Salix reticulata grows in alpine tundra, fens, sedge meadows, and turfy places in the mountains.
Salix reticulata is an alpine species that is found in the park at elevations 275 m to 1787 m with an average site elevation of 1008 m. S. reticulata prefers moderately steep sites with an average slope angle of 13 degrees. In Denali, this species seemed to slightly prefer north-facing over south-facing slopes.
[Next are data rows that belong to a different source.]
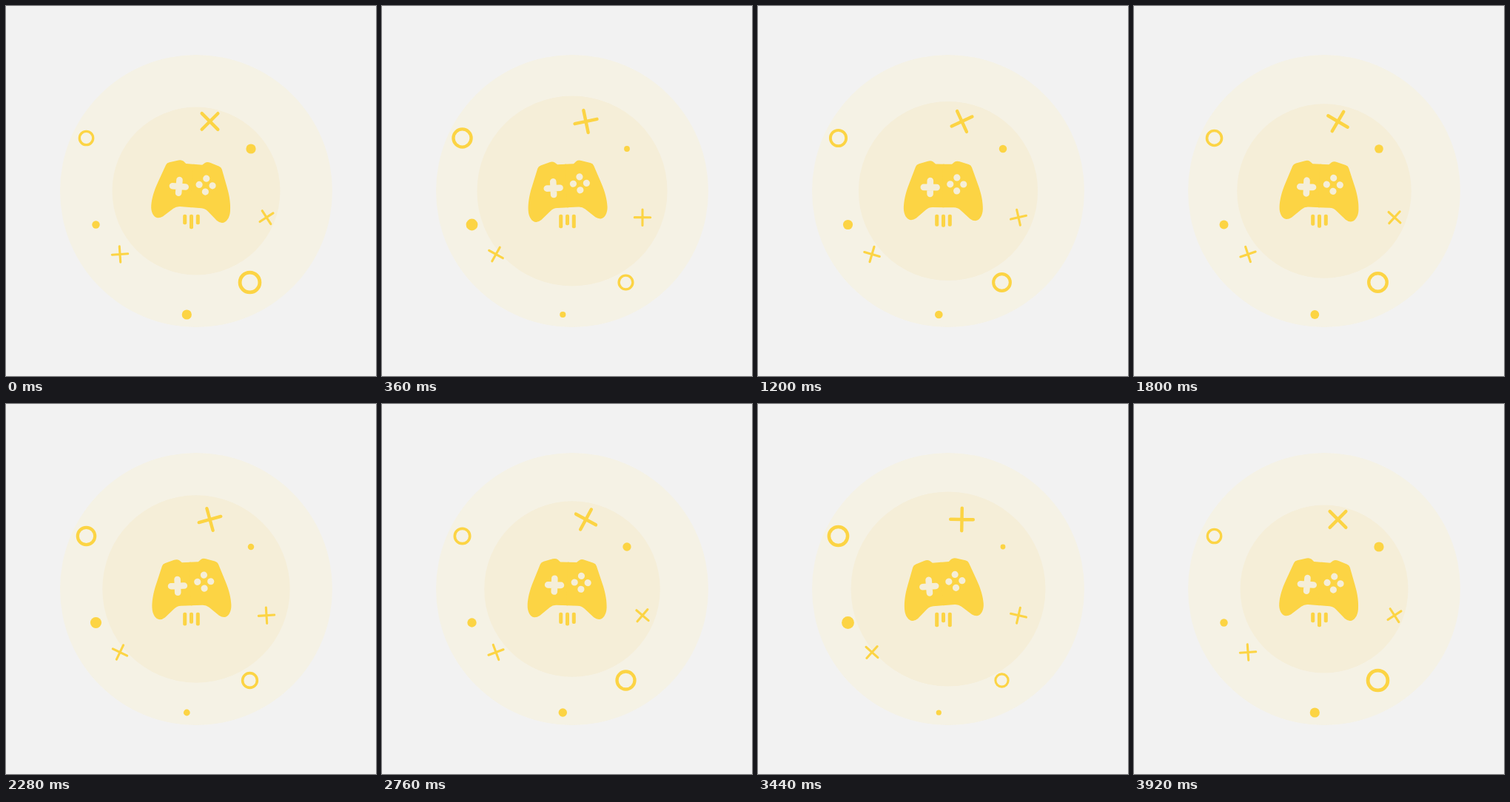
Write an HTML page that moves like this. It is 500 px wide and 500 px high and loops after 3.96 s.

```html
<!DOCTYPE html>
<html lang="en">
<head>
<meta charset="utf-8">
<title>Game controller</title>
<style>
  html, body { margin: 0; height: 100%; overflow: hidden; background: #f2f2f2; }
  svg { display: block; width: 500px; height: 500px; }
  .solid { fill: #fcd444; }
  .line { fill: none; stroke: #fcd444; stroke-linecap: round; }
  .glow { fill: #f5eed8; }
  .cut { fill: none; stroke: #f5eed8; stroke-linecap: round; }
</style>
</head>
<body>
<svg id="stage" viewBox="0 0 500 500">
  <circle cx="257" cy="250" r="184" fill="#f5f2e5"/>
  <circle id="halo" class="glow" cx="257" cy="250"/>
  <g id="pad">
    <path id="half" class="solid" d="M1-36H-11L-14.500-39Q-17.500-41-21.500-39.700L-33.500-36Q-37-35-38-32L-46.500-9
      C-51.500 4-53.500 15-53.500 24S-49 40-43.500 40Q-40 40-36.500 37.500L-23.500 26Q-19.500 22.500-14.500 22.500H1Z"/>
    <use href="#half" transform="scale(-1 1)"/>
  </g>
</svg>
<script>
const LOOP = 3960, HOLD = 40, CYCLES = 4;
const stage = document.getElementById('stage');
const halo = document.getElementById('halo');
const pad = document.getElementById('pad');
const updates = [];

function set(el, attrs) {
  for (const key in attrs) el.setAttribute(key, attrs[key]);
}

function add(parent, tag, attrs) {
  const el = document.createElementNS('http://www.w3.org/2000/svg', tag);
  set(el, attrs);
  parent.append(el);
  return el;
}

const plus = half => `M${-half} 0H${half}M0 ${-half}V${half}`;

// Turns a quarter per cycle
function cross(x, y, half, angle) {
  const el = add(stage, 'path', { class: 'line', d: plus(half), 'stroke-width': half * 0.29 });
  updates.push((wave, phase) =>
    set(el, { transform: `translate(${x} ${y}) rotate(${angle + 90 * phase})` }));
}

// Radius breathes around its mean; a negative swing runs in antiphase
function pulse(type, cx, cy, mean, swing) {
  const el = add(stage, 'circle', { class: type, cx, cy });
  updates.push(wave => {
    const r = mean + swing * wave;
    set(el, { r, 'stroke-width': r * 0.36 });
  });
}

add(pad, 'path', { class: 'cut', d: plus(8.9), 'stroke-width': 8.6, transform: 'translate(-18 -4.500)' });
for (let i = 0; i < 4; i++) {
  const angle = i * Math.PI / 2;
  add(pad, 'circle', { class: 'glow', cx: 18 + 9 * Math.cos(angle), cy: -9 + 9 * Math.sin(angle), r: 4.6 });
}

cross(275.5, 156, 15.3, 45);
cross(352, 285.7, 10.7, -33);
cross(154, 335.5, 10.7, -4);
pulse('line', 108.5, 178.5, 10.9, -1.7);
pulse('line', 329.5, 373.5, 11, 2.4);
pulse('solid', 121.5, 295.5, 6.8, -1.6);
pulse('solid', 331, 193, 5, 1.6);
pulse('solid', 244.3, 417, 5.1, 1.5);

// Sound bars: the middle one grows while its neighbours shrink
for (let i = -1; i <= 1; i++) {
  const bar = add(stage, 'rect', { class: 'solid', x: 248 + 8.8 * i, y: 281.7, width: 5, rx: 2 });
  updates.push(wave => set(bar, { height: 16.5 + (i ? -3 : 3) * wave }));
}

updates.push(wave => {
  set(halo, { r: 122.5 - 9 * wave });
  set(pad, { transform: `translate(250.500 249.700) rotate(${4.4 * wave} 0 12)` });
});

const start = performance.now();
function tick() {
  const time = (performance.now() - start) % LOOP;
  const phase = Math.min(1, time / (LOOP - HOLD)) * CYCLES;
  const wave = Math.cos(phase * 2 * Math.PI);
  for (const update of updates) update(wave, phase);
  requestAnimationFrame(tick);
}
tick();
</script>
</body>
</html>
```
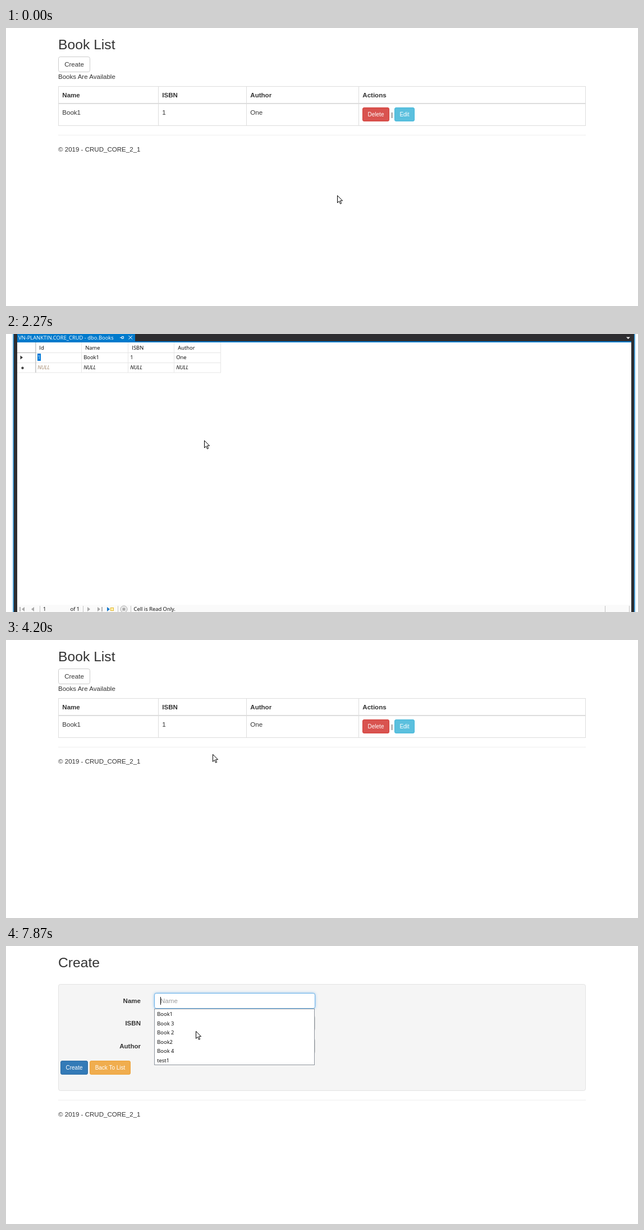
These frames come from a looping animation (1126x497 px, 8 s). An HTML page:

```html
<!DOCTYPE html>
<html lang="en">
<head>
<meta charset="utf-8">
<title>Book list</title>
<style>
  html, body { margin: 0; width: 100%; height: 100%; overflow: hidden; background: #fff; }
  svg { display: block; width: 100%; height: 100%; }
  text { white-space: pre; }
  .page text { font: 11.55px "Liberation Sans", Arial, sans-serif; fill: #333; }
  .page .title { font-size: 24.7px; }
  .page .bold { font-weight: bold; }
  .page .small { font-size: 10px; fill: #fff; }
  .page .hint { fill: #999; }
  .ui text { font: 9.4px "Open Sans", "Noto Sans", sans-serif; fill: #000; }
  .ui .light { fill: #fff; }
  .ui .null { font-style: italic; }
  .ui .faded { fill: #a08468; }
  .mid { text-anchor: middle; }
  .end { text-anchor: end; }
</style>
</head>
<body>
<svg id="stage" viewBox="0 0 1126 497" xmlns="http://www.w3.org/2000/svg"></svg>
<script>
const text = (x, y, str, cls = "") => `<text x="${x}" y="${y}" class="${cls}">${str}</text>`;
const rect = (x, y, w, h, fill, extra = "") =>
  `<rect x="${x}" y="${y}" width="${w}" height="${h}" fill="${fill}" ${extra}/>`;
const path = (d, fill, extra = "") => `<path d="${d}" fill="${fill}" ${extra}/>`;
const line = (d, color, extra = "") => path(d, "none", `stroke="${color}" ${extra}`);
const box = (x, y, w, h, fill, stroke, r = 0, extra = "") =>
  rect(x + .5, y + .5, w - 1, h - 1, fill, `stroke="${stroke}" rx="${r}" ${extra}`);
const group = (id, content, cls = "") => `<g id="${id}" class="${cls}">${content}</g>`;
const smallButton = (x, y, w, label, fill, stroke) =>
  box(x, y, w, 25, fill, stroke, 2.5) + text(x + w / 2, y + 16.3, label, "small mid");
const footer = y => rect(93, y, 940, 1, "#eee") + text(93, y + 29.8, "© 2019 - CRUD_CORE_2_1");

const COLUMNS = [93, 271, 428, 628];
const SERVER = "VN-PLANKTIN.CORE_CRUD";

function listPage() {
  const headers = ["Name", "ISBN", "Author", "Actions"];
  const values = ["Book1", "1", "One"];
  return text(93, 38, "Book List", "title")
    + box(93, 51, 57, 28, "#fff", "#ccc", 3.3, 'id="createButton"')
    + text(121.5, 69, "Create", "mid")
    + text(93, 91.3, "Books Are Available")
    + line("M93 104.5H1033M93 174.5H1033M1032.5 104V175" + COLUMNS.map(x => `M${x + .5} 104V175`).join(""), "#ddd")
    + rect(93, 134, 940, 2, "#ddd")
    + headers.map((s, i) => text(COLUMNS[i] + 7.3, 123.6, s, "bold")).join("")
    + values.map((s, i) => text(COLUMNS[i] + 7.3, 155, s)).join("")
    + smallButton(635, 142, 48, "Delete", "#d9534f", "#d43f3a")
    + text(686.3, 158.5, "|")
    + smallButton(692, 142, 36, "Edit", "#5bc0de", "#46b8da")
    + footer(191);
}

function formPage() {
  const field = (label, i) => {
    const y = 84 + Math.round(i * 40.4);
    return text(240, y + 18, label, "bold end")
      + box(264, y, 287, 28, "#fff", "#ccc", 3.3)
      + (i ? "" : box(264, y, 287, 28, "#fff", "#66afe9", 3.3, 'id="focusRing" filter="url(#glow)"'))
      + text(275, y + 18, label, "hint");
  };
  return text(93, 38, "Create", "title")
    + box(93, 68, 940, 191, "#f5f5f5", "#e3e3e3", 3.3)
    + ["Name", "ISBN", "Author"].map(field).join("")
    + rect(275, 91, 1, 14, "#000", 'id="fieldCaret"')
    + smallButton(97, 205, 49, "Create", "#337ab7", "#2e6da4")
    + smallButton(149, 205, 73, "Back To List", "#f0ad4e", "#eea236")
    + footer(275);
}

function suggestions() {
  const items = ["Book1", "Book 3", "Book 2", "Book2", "Book 4", "test1"];
  return box(264, 112, 286, 101, "#fff", "#8d949c")
    + items.map((s, i) => text(269.3, 125.3 + i * 16.45, s)).join("");
}

function taskPreview() {
  const tinyText = (x, y, w, color, dash) => line(`M${x} ${y}h${w}`, color, `stroke-dasharray="${dash}" opacity=".7"`);
  return rect(287, 376, 356, 130, "#2b2b2b", 'filter="url(#shadow)"')
    + rect(465, 376, 178, 121, "#505050", 'id="previewHover"')
    + '<circle cx="300" cy="388.5" r="6" fill="#e9c53c"/><circle cx="478" cy="388.5" r="6" fill="#e9c53c"/>'
    + text(313, 392.2, SERVER + " - d...", "light") + text(491, 392.2, "Solution1", "light")
    + box(294, 403, 163, 87, "#2d2d30", "#555")
    + rect(295, 487, 161, 2.5, "#0a7acc")
    + tinyText(296, 407.5, 52, "#aaa", "4 2") + tinyText(417, 405.5, 38, "#888", "3 2")
    + tinyText(296, 411.5, 78, "#999", "1 3 3 2") + tinyText(394, 411.5, 32, "#bbb", "3 1")
    + rect(296, 414, 1, 8, "#aaa")
    + rect(472, 405, 164, 81, "#fff") + rect(472, 405, 164, 7, "#2d2d30") + rect(472, 409, 32, 3, "#0a7acc")
    + tinyText(624, 407.5, 11, "#ccc", "2 3")
    + [414.5, 417.5, 420].map(y => tinyText(477, y, 45, "#777", "4 9")).join("")
    + tinyText(474, 484, 42, "#999", "2 3")
    + line("M625 384l10 10M635 384l-10 10", "#fff", 'id="previewClose" stroke-width="1.1"');
}

function databaseWindow() {
  const edges = [53, 135, 218, 300, 383];
  const headers = ["Id", "Name", "ISBN", "Author"];
  const cells = ["1", "Book1", "1", "One"];
  const triangle = (x, dir) => `M${x} 488l${5 * dir} 4l${-5 * dir} 4z`;
  const frame = rect(10.5, -5, 1112, 510, "#d9ecf8") + rect(12, -5, 1109, 510, "#8cc4e8")
    + rect(13, -5, 1107, 510, "#2083c4") + rect(14, -5, 1105, 510, "#2d2d30")
    + rect(20, 13, 1094, 2, "#007acc") + rect(20, 15, 1094, 482, "#fff")
    + rect(20, 0, 210, 14, "#007acc") + text(22, 10, SERVER + " - dbo.Books", "light")
    + line("M203 6.5h3M206.5 4v5M206 4.5h3.5v3.5h-3.5M218.5 3l6.5 6.5M225 3l-6.5 6.5", "#fff")
    + path("M1105 5.5h7l-3.5 3.5z", "#f1f1f1");
  const grid = line("M20 33.5H383M20 51.5H383M20 69H383" + edges.map(x => `M${x - .5} 15V69`).join(""), "#e6e6e6")
    + line("M53 15V69M20 33.5H53", "#a5a5a5", 'stroke-width=".8"')
    + path("M25.5 38.5l4.5 3.5l-4.5 3.5z", "#333") + '<circle cx="29.5" cy="60.8" r="2.2" fill="#444"/>'
    + rect(56, 35, 6, 13, "#0078d7")
    + headers.map((s, i) => text(edges[i] + 6.3, 28, s)).join("")
    + cells.map((s, i) => text(edges[i] + 3.2, 45.4, s, i ? "" : "light")).join("")
    + cells.map((s, i) => text(edges[i] + 3.2, 63.4, "NULL", i ? "null" : "null faded")).join("")
    + rect(62, 35, 1, 13, "#000", 'id="cellCaret"');
  const navigator = rect(20, 484, 1094, 13, "#fafafa")
    + path(triangle(33, -1) + triangle(50, -1) + triangle(145, 1) + triangle(163, 1), "#a8a8a8")
    + line("M25 488v8M171 488v8", "#a0a0a0", 'stroke-width="1.5"')
    + line("M60.5 486v11M137.5 486v11M199.5 486v11M222.5 486v11M1067.5 486v11M1110.5 486v11", "#c4c4c4")
    + path(triangle(180, 1), "#1979ca") + box(186, 489, 6, 6, "#fff3b0", "#e3b52c")
    + '<circle cx="210" cy="492" r="6" fill="#eee" stroke="#aaa"/>' + rect(207.5, 489.5, 5, 5, "#aaa")
    + text(66, 495.4, "1") + text(114.5, 495.4, "of 1");
  return frame + group("grid", grid) + navigator + group("readOnly", text(227.5, 495.4, "Cell is Read Only."));
}

function contextMenu() {
  const items = ["Execute SQL", "Cut", "Copy", "Paste", "Delete", "Pane", "Clear Results", "Properties"];
  return box(353, 190, 177, 156, "#1b1b1c", "#333337")
    + rect(355, 192, 172, 19, "#3e3e40", 'id="menuHover"')
    + items.map((s, i) => text(381, 205 + i * 19, s, "light")).join("");
}

const outline = 'stroke="#000" stroke-linejoin="round"';
const cursors =
  group("arrow", path("M.5 .5V13.5L3.5 10.6L5.6 15.4L7.6 14.5L5.5 9.8H9.6Z", "#fff", outline))
  + group("hand", path("M-1 1q1.5-2 3 0v5l6 1.5q2 .5 1.5 3l-1 5h-6l-5-6q0-2 1.500-1z", "#fff", outline))
  + group("beam", line("M-3 -7.500h2.500l.5 .5l.5-.5h2.500M0-7v14M-3 7.500h2.500l.5-.5l.5 .5h2.500", "#222"));

const stage = document.getElementById("stage");
stage.innerHTML = `<defs>
  <filter id="glow" x="-5%" y="-40%" width="110%" height="180%"><feDropShadow dx="0" dy="0" stdDeviation="2.5" flood-color="#66afe9" flood-opacity=".7"/></filter>
  <filter id="shadow"><feDropShadow dx="1" dy="1" stdDeviation="3" flood-color="#000" flood-opacity=".5"/></filter>
</defs>`
  + rect(0, 0, 1126, 497, "#fff")
  + group("list", listPage(), "page")
  + group("form", formPage(), "page")
  + group("suggest", suggestions(), "ui")
  + group("linkTip", box(-1, 480, 221, 18, "#f9f9f9", "#d4d4d4", 2)
    + group("linkUrl", text(3, 492.5, "https://localhost:44337/Books/Create"))
    + group("linkWait", text(3, 492.5, "Waiting for localhost…")), "ui")
  + group("preview", taskPreview(), "ui")
  + group("database", databaseWindow(), "ui")
  + group("menu", contextMenu(), "ui")
  + group("cursor", cursors);

const el = {};
stage.querySelectorAll("[id]").forEach(node => el[node.id] = node);
const show = (id, on) => el[id].style.display = on ? "" : "none";

const TICK = 200 / 3;
const STOPS = [
  [5, 590, 299], [7, 582, 246], [12, 480, 505], [20, 490, 505], [25, 537, 427], [28, 537, 427],
  [34, 353, 190], [38, 353, 190], [41, 368, 204], [64, 368, 204], [66, 390, 190], [69, 390, 190],
  [79, 124, 59], [91, 124, 59], [95, 342, 123], [98, 344, 98], [111, 344, 98], [118, 338, 152]
];

function cursorAt(tick) {
  const next = STOPS.findIndex(stop => stop[0] >= tick);
  if (next < 0) return STOPS.at(-1).slice(1);
  if (next === 0) return STOPS[0].slice(1);
  const [from, to] = [STOPS[next - 1], STOPS[next]];
  const u = (tick - from[0]) / (to[0] - from[0]);
  const eased = u * u * (3 - 2 * u);
  return [1, 2].map(i => Math.round(from[i] + (to[i] - from[i]) * eased));
}

function render(ms) {
  const tick = Math.floor((ms + 4) / TICK);
  const during = (start, end) => tick >= start && tick < end;
  const [x, y] = cursorAt(tick);
  const inside = (left, top, right, bottom) => x >= left && x < right && y >= top && y < bottom;
  const onForm = tick >= 87;
  const overCreate = !onForm && inside(93, 51, 150, 79);
  const overField = onForm && inside(264, 84, 551, 112);

  show("list", !onForm);
  show("form", onForm);
  el.createButton.setAttribute("fill", overCreate ? "#e6e6e6" : "#fff");
  el.createButton.setAttribute("stroke", overCreate ? "#adadad" : "#ccc");
  show("linkTip", during(80, 87));
  show("linkUrl", tick < 83);
  show("linkWait", tick >= 83);

  show("preview", during(11, 26));
  el.preview.style.opacity = tick === 11 ? .5 : 1;
  show("previewHover", tick >= 22);
  show("previewClose", tick >= 22);

  show("database", during(26, 63));
  el.database.style.opacity = tick < 61 ? 1 : tick === 61 ? .6 : .2;
  show("menu", during(36, 45));
  show("menuHover", tick >= 39);
  show("grid", tick !== 48);
  show("readOnly", !during(45, 49));
  show("cellCaret", during(28, 34) || during(36, 45) || tick >= 58);

  show("focusRing", tick >= 100);
  el.focusRing.style.opacity = Math.min(1, (tick - 99) / 3);
  show("fieldCaret", during(100, 108) || tick >= 116);
  show("suggest", tick >= 103);

  show("arrow", !overCreate && !overField);
  show("hand", overCreate);
  show("beam", overField);
  el.cursor.setAttribute("transform", `translate(${x} ${y})`);
}

const start = performance.now();
function loop() {
  render((performance.now() - start) % 8000);
  requestAnimationFrame(loop);
}
loop();
</script>
</body>
</html>
```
Salix reticulata is an incompletely circumpolar species with an arctic-alpine distribution, occurring in Europe, and across northern Eurasia and northern North America (but absent from Greenland). In North America, S. reticulata ranges from Alaska, across northern Canada to Labrador and New Brunswick and south into the mountains British Columbia and western Alberta but does not reach the lower 48 states. In Alaska this species occurs essentially statewide (usually in hills and mountains). In Denali, S. reticulata occurs park wide in suitable habitat on both sides of the Alaska Range.
Collett (2004) documented various insects on S. reticulata such as a sawfly of the genus Pontania, eriophyiid mites, and a tussock moth, Orgyia antiqua.
S. reticulata is dioecious and insect and wind pollinated. Seeds have attached hairs to aid in wind dissemination. It also readily spreads vegetatively, forming large mats.
Catkins and leaves appear together right after snow melt.
Salix reticulata is a common creeping dwarf willow shrub with very characteristic, rounded net-veined leaves. This species occurs in moist to wet areas from meadows to tundra, most frequently in or near the mountains. Plants grow only 3-10 cm tall. Branches are red- to yellow-brown, and hairless. Leaves are round, long petioled, with deeply embossed veins, dark glossy green above and pale green to whitish beneath. Willows are dioecious (individual plants produce either male or female flowers), the flowers highly reduced and borne in catkins. Catkins develop on terminal branches late in the summer. Capsules are hairy and reddish in color, splitting open by two valves to release many tiny seeds with tufts of white hair. The round leaves with deeply impressed veins distinguish this dwarf willow from others in the park. Some people can initially confuse the leaves of Salix reticulata for the leathery leaves of Arctostaphylos rubra or A. alpina, but this species has rounder leaves, and catkins instead of flowers or berries.